Something Bridget does occasionally that I just love and appreciate is to compare different recipes for the same dish, like sugar cookies. She makes up all the different batches, taste tests them, and writes about her findings in specific detail. I so admire her for doing that kind of thing, and we all definitely benefit!


Bridget claims she is more of a baker than a cook, but she’s an outstanding cook too, as is evidenced by this Red Kidney Bean Curry. Matt and I both loved this dish. I was immediately drawn to it just by reading the title of the recipe – I do not associate kidney beans with Indian cooking at all, so I loved the idea of taking an ingredient we associate with one cuisine (Cajun/Creole) and treating it in an unexpected manner (Indian curry). The result was delicious, and will leave you wondering why you didn’t think to make curry out of red kidney beans sooner.

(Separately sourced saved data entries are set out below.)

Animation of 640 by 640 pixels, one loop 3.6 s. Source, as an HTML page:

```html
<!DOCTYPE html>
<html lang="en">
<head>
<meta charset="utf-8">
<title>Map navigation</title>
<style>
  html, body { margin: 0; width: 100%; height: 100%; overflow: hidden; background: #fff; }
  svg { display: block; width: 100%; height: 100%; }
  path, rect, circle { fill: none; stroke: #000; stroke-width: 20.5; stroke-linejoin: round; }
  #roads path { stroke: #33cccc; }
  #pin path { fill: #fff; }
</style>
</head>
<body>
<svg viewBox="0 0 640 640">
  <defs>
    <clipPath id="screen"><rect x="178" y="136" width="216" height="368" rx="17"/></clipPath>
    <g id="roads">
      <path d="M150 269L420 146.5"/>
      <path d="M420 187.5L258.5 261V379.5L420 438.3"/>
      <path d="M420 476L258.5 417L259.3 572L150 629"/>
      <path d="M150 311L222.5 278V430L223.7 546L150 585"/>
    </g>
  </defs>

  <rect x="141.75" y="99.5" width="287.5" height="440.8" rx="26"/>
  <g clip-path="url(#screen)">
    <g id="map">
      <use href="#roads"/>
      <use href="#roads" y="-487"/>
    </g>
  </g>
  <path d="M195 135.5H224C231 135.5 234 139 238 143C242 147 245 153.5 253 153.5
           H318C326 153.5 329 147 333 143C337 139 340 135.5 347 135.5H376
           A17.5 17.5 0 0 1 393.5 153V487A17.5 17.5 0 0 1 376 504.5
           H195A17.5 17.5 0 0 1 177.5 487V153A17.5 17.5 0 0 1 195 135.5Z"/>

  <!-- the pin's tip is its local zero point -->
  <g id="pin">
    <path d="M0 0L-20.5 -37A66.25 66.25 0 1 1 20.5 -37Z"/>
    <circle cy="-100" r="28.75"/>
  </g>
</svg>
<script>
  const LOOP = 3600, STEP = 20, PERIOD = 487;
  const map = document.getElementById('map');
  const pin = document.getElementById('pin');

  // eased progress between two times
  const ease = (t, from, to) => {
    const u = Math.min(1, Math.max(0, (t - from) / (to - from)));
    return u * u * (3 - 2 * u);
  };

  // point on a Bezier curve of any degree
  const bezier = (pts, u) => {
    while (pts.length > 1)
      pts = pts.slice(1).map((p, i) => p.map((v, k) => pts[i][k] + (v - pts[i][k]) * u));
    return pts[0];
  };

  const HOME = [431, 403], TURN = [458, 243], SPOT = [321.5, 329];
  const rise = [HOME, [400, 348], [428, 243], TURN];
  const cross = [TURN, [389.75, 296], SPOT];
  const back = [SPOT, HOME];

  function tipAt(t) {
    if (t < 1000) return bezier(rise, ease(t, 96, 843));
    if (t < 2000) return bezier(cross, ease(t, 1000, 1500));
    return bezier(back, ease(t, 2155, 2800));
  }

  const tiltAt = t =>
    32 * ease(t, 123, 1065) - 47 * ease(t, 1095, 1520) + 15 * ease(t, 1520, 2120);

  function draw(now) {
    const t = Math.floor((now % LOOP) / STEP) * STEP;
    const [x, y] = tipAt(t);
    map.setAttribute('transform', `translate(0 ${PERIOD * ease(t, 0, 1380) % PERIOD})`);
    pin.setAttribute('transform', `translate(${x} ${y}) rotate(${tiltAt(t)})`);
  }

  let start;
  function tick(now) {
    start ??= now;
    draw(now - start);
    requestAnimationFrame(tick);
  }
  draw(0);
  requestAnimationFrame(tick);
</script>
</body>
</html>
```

A quick side note: I think I overdid the spices when I made this dish. I tend to get lazy and not measure spices very accurately, and I think I may have “over-measured.” So I added about a cup of chicken stock to absorb them, and it worked just fine. Try this one soon, it’s fantastic. And definitely check out Bridget’s fantastic blog if you have not already done so!


Other amazing-looking recipes of Bridget’s I considered making: Crescent Rolls; Vegetarian Lasagna

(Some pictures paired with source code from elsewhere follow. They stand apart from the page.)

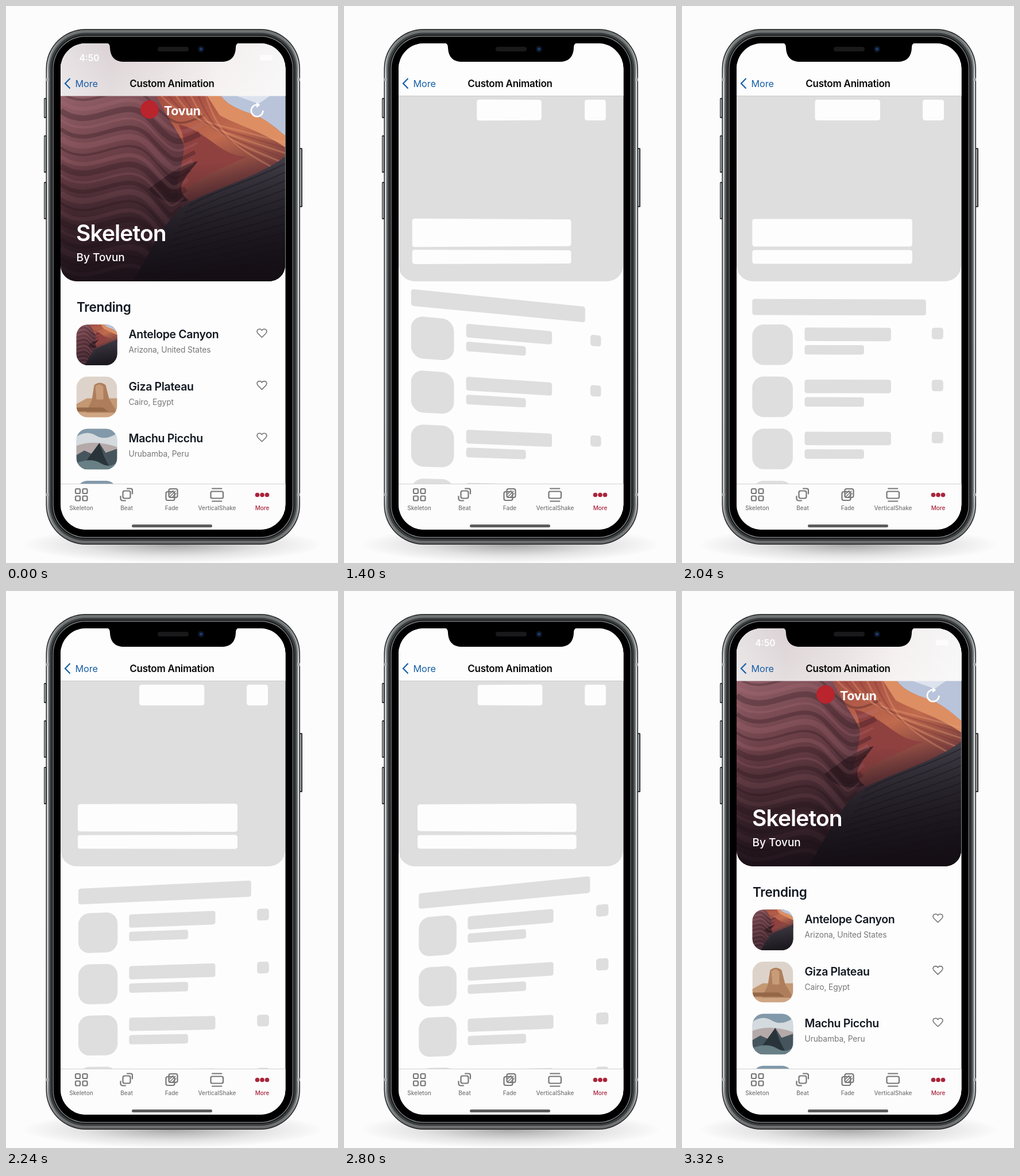
An HTML page for the animation above (6 s loop, 578x969 px).

```html
<!DOCTYPE html>
<html lang="en">
<head>
<meta charset="utf-8">
<title>Skeleton loading</title>
<style>
html, body { margin: 0; width: 100%; height: 100%; overflow: hidden; background: #fcfcfc; }
svg { display: block; width: 100%; height: 100%; }
text { font-family: Inter, Roboto, sans-serif; }
.mid { text-anchor: middle; }
.tab { font-size: 10px; font-weight: 500; fill: #767676; text-anchor: middle; }
.name { font-size: 19.5px; font-weight: 600; letter-spacing: -.35px; fill: #111821; }
.place { font-size: 13.8px; letter-spacing: -.1px; fill: #777; }
.icon { fill: none; stroke: #777; stroke-width: 2.2; stroke-linecap: round; stroke-linejoin: round; }
</style>
</head>
<body>
<svg viewBox="0 0 578 969" xmlns="http://www.w3.org/2000/svg">
  <defs>
    <clipPath id="screen"><rect x="95" y="65" width="391.5" height="846" rx="44"/></clipPath>
    <clipPath id="hero"><path d="M95 156H486V451a28 28 0 0 1-28 28H123a28 28 0 0 1-28-28Z"/></clipPath>
    <clipPath id="thumb"><rect width="71" height="71" rx="20"/></clipPath>
    <linearGradient id="rock" x2=".5" y2="1">
      <stop stop-color="#94616a"/><stop offset=".35" stop-color="#6a3e46"/><stop offset="1" stop-color="#36222b"/>
    </linearGradient>
    <linearGradient id="glow" x1="0" y1="0" x2=".4" y2="1">
      <stop stop-color="#a44d43"/><stop offset=".5" stop-color="#c06a4e"/><stop offset="1" stop-color="#603038"/>
    </linearGradient>
    <linearGradient id="dune" x2=".2" y2="1">
      <stop stop-color="#494550"/><stop offset="1" stop-color="#1c191f"/>
    </linearGradient>
    <linearGradient id="shade" x2="0" y2="1">
      <stop offset=".35" stop-color="#120b12" stop-opacity="0"/><stop offset="1" stop-color="#120b12" stop-opacity=".8"/>
    </linearGradient>
    <linearGradient id="navTint">
      <stop stop-color="#dcd6d8"/><stop offset=".22" stop-color="#cfc3c6"/><stop offset=".45" stop-color="#ddd2d2"/>
      <stop offset=".7" stop-color="#efe9e7"/><stop offset="1" stop-color="#f4f3f4"/>
    </linearGradient>
    <linearGradient id="navFade" x2="0" y2="1">
      <stop stop-color="#fff" stop-opacity=".25"/><stop offset="1" stop-color="#fff" stop-opacity=".45"/>
    </linearGradient>
    <linearGradient id="metal" x2="0" y2="1">
      <stop stop-color="#6d7170"/><stop offset=".1" stop-color="#d9dcdc"/><stop offset=".9" stop-color="#d0d3d3"/><stop offset="1" stop-color="#666"/>
    </linearGradient>
    <radialGradient id="shadow">
      <stop stop-color="#000" stop-opacity=".34"/><stop offset=".6" stop-color="#000" stop-opacity=".1"/><stop offset="1" stop-color="#000" stop-opacity="0"/>
    </radialGradient>
    <g id="canyon">
      <path d="M95 156H486V480H95Z" fill="url(#rock)"/>
      <path d="M372 156H486V226L440 192 400 182Z" fill="#b9c4da"/>
      <path d="M400 156h60l-20 14Z" fill="#dde3ee"/>
      <path d="M262 156H374C385 172 405 180 428 188 452 196 470 212 486 226V300C440 318 370 330 318 340 280 320 330 280 312 246 300 216 280 196 262 156Z" fill="url(#glow)"/>
      <path d="M350 156H374C385 172 405 180 428 188 452 196 470 212 486 226V246C450 220 400 206 372 190Z" fill="#dd8f63"/>
      <path d="M300 206C350 216 372 262 420 262 372 284 330 300 300 330 290 300 326 252 300 206Z" fill="#8f4140"/>
      <path d="M248 318C280 296 300 278 334 270 314 296 290 318 318 338 290 346 264 340 248 318Z" fill="#2f1a20" opacity=".75"/>
      <g id="strata" fill="none"/>
      <path d="M486 262C440 296 380 312 326 338 280 362 262 410 220 480H486Z" fill="url(#dune)"/>
      <g id="ripples" fill="none" stroke="#17141a" stroke-opacity=".45"/>
    </g>
  </defs>

  <rect width="578" height="969" fill="#fcfcfc"/>
  <ellipse cx="290" cy="937" rx="262" ry="32" fill="url(#shadow)"/>
  <g id="body"></g>
  <g clip-path="url(#screen)">
    <rect x="95" y="65" width="392" height="846" fill="#fdfdfd"/>
    <g id="content">
      <g clip-path="url(#hero)">
        <use href="#canyon"/>
        <rect x="95" y="156" width="391" height="324" fill="url(#shade)"/>
      </g>
      <circle cx="250" cy="180" r="16" fill="#b9242d"/>
      <text x="275" y="190" font-size="21.5" font-weight="700" letter-spacing="-.3" fill="#fff">Tovun</text>
      <path d="M447.500 182a10.300 10.300 0 1 1-10.300-10.300" fill="none" stroke="#fff" stroke-width="2.600"/>
      <path d="M436 167.500v9.500l6.500-4.700Z" fill="#fff"/>
      <text x="122" y="409" font-size="39" font-weight="600" letter-spacing="-.9" fill="#fff">Skeleton</text>
      <text x="122.500" y="444" font-size="19" font-weight="500" fill="#fff">By Tovun</text>
      <text x="123" y="532" font-size="22.500" font-weight="600" letter-spacing="-.3" fill="#111821">Trending</text>
      <g id="rows"></g>
    </g>
    <g id="skeleton" fill="#dedede">
      <path d="M95 156H486V451a28 28 0 0 1-28 28H123a28 28 0 0 1-28-28Z"/>
    </g>
    <rect x="95" y="65" width="392" height="91" fill="#fdfdfd"/>
    <g id="tint">
      <rect x="95" y="65" width="392" height="91.500" fill="url(#navTint)"/>
      <rect x="95" y="65" width="392" height="91.500" fill="url(#navFade)"/>
      <text x="127.500" y="95.500" font-size="15.500" font-weight="600" fill="#fff">4:50</text>
      <rect x="442" y="85" width="22" height="10" rx="3" fill="#fff" opacity=".75"/>
    </g>
    <path id="navLine" d="M95 156.500H487" stroke="#c9c9c9"/>
    <path d="M111.500 126l-8.500 8.700 8.500 8.700" fill="none" stroke="#175fa6" stroke-width="2.200"/>
    <text x="120.500" y="140.500" font-size="16.300" letter-spacing="-.1" fill="#175fa6">More</text>
    <text class="mid" x="289" y="140.500" font-size="17" font-weight="600" letter-spacing="-.25" fill="#080808">Custom Animation</text>

    <rect x="95" y="831" width="392" height="80" fill="#fcfcfc"/>
    <path d="M95 831.500H487" stroke="#d2d2d2"/>
    <g class="icon">
      <path d="M123 840h4a2 2 0 0 1 2 2v4a2 2 0 0 1-2 2h-4a2 2 0 0 1-2-2v-4a2 2 0 0 1 2-2Z" id="cell"/>
      <use href="#cell" x="12.500"/><use href="#cell" y="12.500"/><use href="#cell" x="12.500" y="12.500"/>
      <rect x="203.500" y="843.500" width="13" height="13" rx="3"/>
      <path d="M211 839.500h6a3 3 0 0 1 3 3v6M199.500 853v4a3.500 3.500 0 0 0 3.500 3.500h5"/>
      <rect x="278.500" y="845" width="15" height="15" rx="3"/>
      <rect x="283.500" y="840" width="15" height="15" rx="3"/>
      <path d="M285 849l6-6M285 854l10-10M290 854l6-6" stroke-width="1.600"/>
      <rect x="356.500" y="844.500" width="21.500" height="12" rx="2.500"/>
      <path d="M359 839.500h16.500M359 861.500h16.500" stroke-width="1.900"/>
    </g>
    <g fill="#a9243a"><circle cx="437.500" cy="850.500" r="3.800"/><circle cx="446" cy="850.500" r="3.800"/><circle cx="454.500" cy="850.500" r="3.800"/></g>
    <text class="tab" x="131" y="877">Skeleton</text>
    <text class="tab" x="210" y="877">Beat</text>
    <text class="tab" x="288.500" y="877">Fade</text>
    <text class="tab" x="367.500" y="877">VerticalShake</text>
    <text class="tab" x="446" y="877" style="fill:#a9243a">More</text>
    <rect x="219" y="902" width="140" height="5" rx="2.500" fill="#5c5c5c"/>
  </g>
  <path d="M172 64C179 64 181 67 181 73 182 89 190 97 206 97H375C391 97 399 89 400 73 400 67 402 64 409 64Z" fill="#000"/>
  <rect x="264" y="71" width="54" height="8" rx="4" fill="#19191b"/>
  <circle cx="339.500" cy="75" r="5.500" fill="#0c1524"/>
  <circle cx="339.500" cy="75" r="2.500" fill="#1c3c70"/>
</svg>
<script>
const $ = id => document.getElementById(id);
const add = (id, markup) => $(id).insertAdjacentHTML('beforeend', markup);
const range = (n, f) => Array.from({ length: n }, (_, i) => f(i)).join('');
const ROW = 90.6;

// Phone: side buttons, then nested rims from the outside in
const button = (x, y, h) =>
  `<rect x="${x}" y="${y}" width="5" height="${h}" rx="1.500" fill="#2c2e2f"/>` +
  `<rect x="${x + 1.2}" y="${y + 2}" width="1.800" height="${h - 4}" fill="#b9bcbc"/>`;
add('body', button(66, 160, 35) + button(66, 225, 65) + button(66, 306, 65) + button(511, 247, 103));
const rims = [[0, '#232526'], [1.5, 'url(#metal)'], [4, '#707475'], [6.5, '#3b3e3f'], [10, '#17191a'],
  [12, '#8b8f90'], [13.2, '#000']];
add('body', rims.map(([d, fill]) =>
  `<rect x="${69.5 + d}" y="${40 + d}" width="${442.5 - 2 * d}" height="${897 - 2 * d}" rx="${69 - d}" fill="${fill}"/>`).join(''));
add('body', [128, 850].map(y =>
  `<path d="M69.500 ${y}h5M507 ${y}h5" stroke="#a9adad" stroke-width="5"/>`).join(''));

// Rock layers
add('strata', range(20, i => {
  const y = 150 + i * 16;
  return `<path d="M95 ${y}C150 ${y + 42} 205 ${y - 34} 250 ${y + 14}S${300 - i * 2} ${y + 60} ${345 - i * 4} ${y + 40}"
    stroke="${i % 2 ? '#b3747a' : '#2a151d'}" stroke-width="${4 + i % 3 * 3}" stroke-opacity="${i % 2 ? .22 : .3}"/>`;
}));
add('strata', range(7, i =>
  `<path d="M${270 + i * 13} 156C${310 + i * 10} ${200 + i * 4} ${350 + i * 8} ${200 + i * 8} 486 ${238 + i * 9}"
    stroke="${i % 2 ? '#7d3636' : '#eaa277'}" stroke-width="3" stroke-opacity=".35"/>`));
add('ripples', range(12, i =>
  `<path d="M486 ${274 + i * 15}C430 ${304 + i * 13} 370 ${318 + i * 13} ${318 - i * 6} ${348 + i * 12}" stroke-width="2"/>`));

// List
const peaks = `<path d="M0 0H71V71H0Z" fill="#8299aa"/>
  <path d="M0 14Q18 2 34 12T71 8V34H0Z" fill="#d4dade"/><path d="M0 30Q30 18 71 32V46H0Z" fill="#b5a9a9"/>
  <path d="M0 46L14 38 27 44 40 25 51 42 71 35V71H0Z" fill="#46555d"/><path d="M20 52L40 25 48 48 60 71H8Z" fill="#29343a"/>
  <path d="M0 60Q25 50 42 60T71 58V71H0Z" fill="#687f86"/>`;
const giza = `<path d="M0 0H71V71H0Z" fill="#ddd3ca"/><path d="M0 48L18 38H71V71H0Z" fill="#c39873"/>
  <path d="M27 41L31 15Q41 7 51 15L57 39 68 57V64H16Z" fill="#ae7e5c"/>
  <path d="M33 17Q41 10 47 18V40H35Z" fill="#c89c79"/><path d="M0 54H46L56 61H0Z" fill="#936748"/><path d="M0 63H71V71H0Z" fill="#d0a583"/>`;
const canyon = '<use href="#canyon" transform="translate(-34 -34) scale(.22)"/>';
const rows = [
  [canyon, 'Antelope Canyon', 'Arizona, United States'],
  [giza, 'Giza Plateau', 'Cairo, Egypt'],
  [peaks, 'Machu Picchu', 'Urubamba, Peru'],
  [peaks, '', '']
];
add('rows', rows.map(([art, name, place], i) => `<g transform="translate(0 ${i * ROW})">
  <g transform="translate(122.500 554)" clip-path="url(#thumb)">${art}</g>
  <text class="name" x="213.500" y="578">${name}</text>
  <text class="place" x="213.500" y="603">${place}</text>
  <path d="M445.500 576.500L439 570C435 565.500 438 562 441.500 562 443.500 562 444.800 563 445.500 564.500 446.200 563 447.500 562 449.500 562 453 562 456 565.500 452 570Z"
    fill="none" stroke="#777" stroke-width="1.600" stroke-linejoin="round"/></g>`).join(''));

// Skeleton blocks: each header block turns about its own centre, the list turns as one
const DEPTH = 521, SWING = .13;
const blocks = [];
function block(x, y, w, h, r, pivot, fill) {
  const el = document.createElementNS('http://www.w3.org/2000/svg', 'path');
  if (fill) el.setAttribute('fill', fill);
  $('skeleton').append(el);
  blocks.push({ el, x, y, w, h, r, pivot: pivot || [x + w / 2, y + h / 2] });
}
[[231.5, 163, 113.5, 36], [419, 163, 37, 36], [122.5, 370.5, 278.5, 48], [122.5, 424.5, 278.5, 24]]
  .forEach(b => block(...b, 4, null, '#fdfdfd'));
const list = [290.5, 930];
block(122.5, 510, 302.5, 28, 4, list);
rows.forEach((_, i) => {
  const y = i * ROW;
  block(122.5, 554.3, 70.5, 70.5, 20, list);
  block(213.5, 559.5, 150.5, 23.5, 4, list);
  block(213.5, 590, 103.5, 16.5, 4, list);
  block(435, 559.3, 20, 20, 4.5, list);
  blocks.slice(-4).forEach(b => { b.y += y; });
});

function outline({ x, y, w, h, r, pivot: [cx, cy] }, angle) {
  const sin = Math.sin(angle) / DEPTH, cos = Math.cos(angle);
  const p = (px, py) => {
    const dx = px - cx, s = 1 / (1 + dx * sin);
    return `${(cx + dx * cos * s).toFixed(2)} ${(cy + (py - cy) * s).toFixed(2)} `;
  };
  const X = x + w, Y = y + h, c = r * .45;
  return 'M' + p(x + r, y) + 'L' + p(X - r, y) + 'C' + p(X - c, y) + p(X, y + c) + p(X, y + r) +
    'L' + p(X, Y - r) + 'C' + p(X, Y - c) + p(X - c, Y) + p(X - r, Y) +
    'L' + p(x + r, Y) + 'C' + p(x + c, Y) + p(x, Y - c) + p(x, Y - r) +
    'L' + p(x, y + r) + 'C' + p(x, y + c) + p(x + c, y) + p(x + r, y) + 'Z';
}

const START = 1000, END = 3320, LOOP = 6000, STEP = 40;
const swing = t => t < 2050
  ? SWING * Math.sin(Math.PI * (t - 940) / 1110)
  : -SWING * Math.sin(Math.PI * (t - 2050) / 1260);

function draw(time) {
  const t = Math.floor(time % LOOP / STEP) * STEP;
  const loading = t >= START && t < END;
  const show = (id, on) => { $(id).style.display = on ? '' : 'none'; };
  show('content', !loading);
  show('tint', !loading);
  show('skeleton', loading);
  show('navLine', loading);
  if (loading) {
    const angle = swing(t);
    blocks.forEach(b => b.el.setAttribute('d', outline(b, angle)));
  }
}

const origin = performance.now();
(function tick() {
  draw(performance.now() - origin);
  requestAnimationFrame(tick);
})();
</script>
</body>
</html>
```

Read the rest of this series!  Part One    Part Two    Part Four
Part Five    Part Six    Part Seven    Part Eight    Part Nine    Part Ten

Source: lightly adapted from The Way the Cookie Crumbles

2 tablespoons olive oil
1 medium onion, finely chopped
1 jalapeno, minced
2 tablespoons chopped fresh ginger
3 cloves garlic, chopped
1 tablespoon tomato paste
2 teaspoons ground turmeric
2 teaspoons garam masala
1½ teaspoon ground cumin
1½ teaspoon ground coriander
1 teaspoon cumin seeds
¼ teaspoon cayenne
1 (15-ounce) can diced tomatoes, with juice
2 (15-ounce) cans red kidney beans, rinsed and drained
1 teaspoon salt
1 cup vegetable or chicken stock, if needed
½ cup chopped fresh cilantro

In a 3-quart saucepan over medium heat, heat the oil. Add the onion and jalapeno and cook, stirring occasionally, until the onion just starts to brown at the edges, 5-8 minutes. Add the garlic, ginger, tomato paste and spices; cook, stirring constantly, until fragrant, about 1 minutes.
Add the tomatoes and their juice, the beans, and the salt. Bring to a boil over medium-high heat; if you notice that you have no liquid to boil, add the stock here; once boiling, then decrease the heat to low and simmer uncovered for 10 minutes. Stir in the cilantro, taste for seasoning, and serve over rice or with naan. I served over rice, but I bet naan would have been fantastic.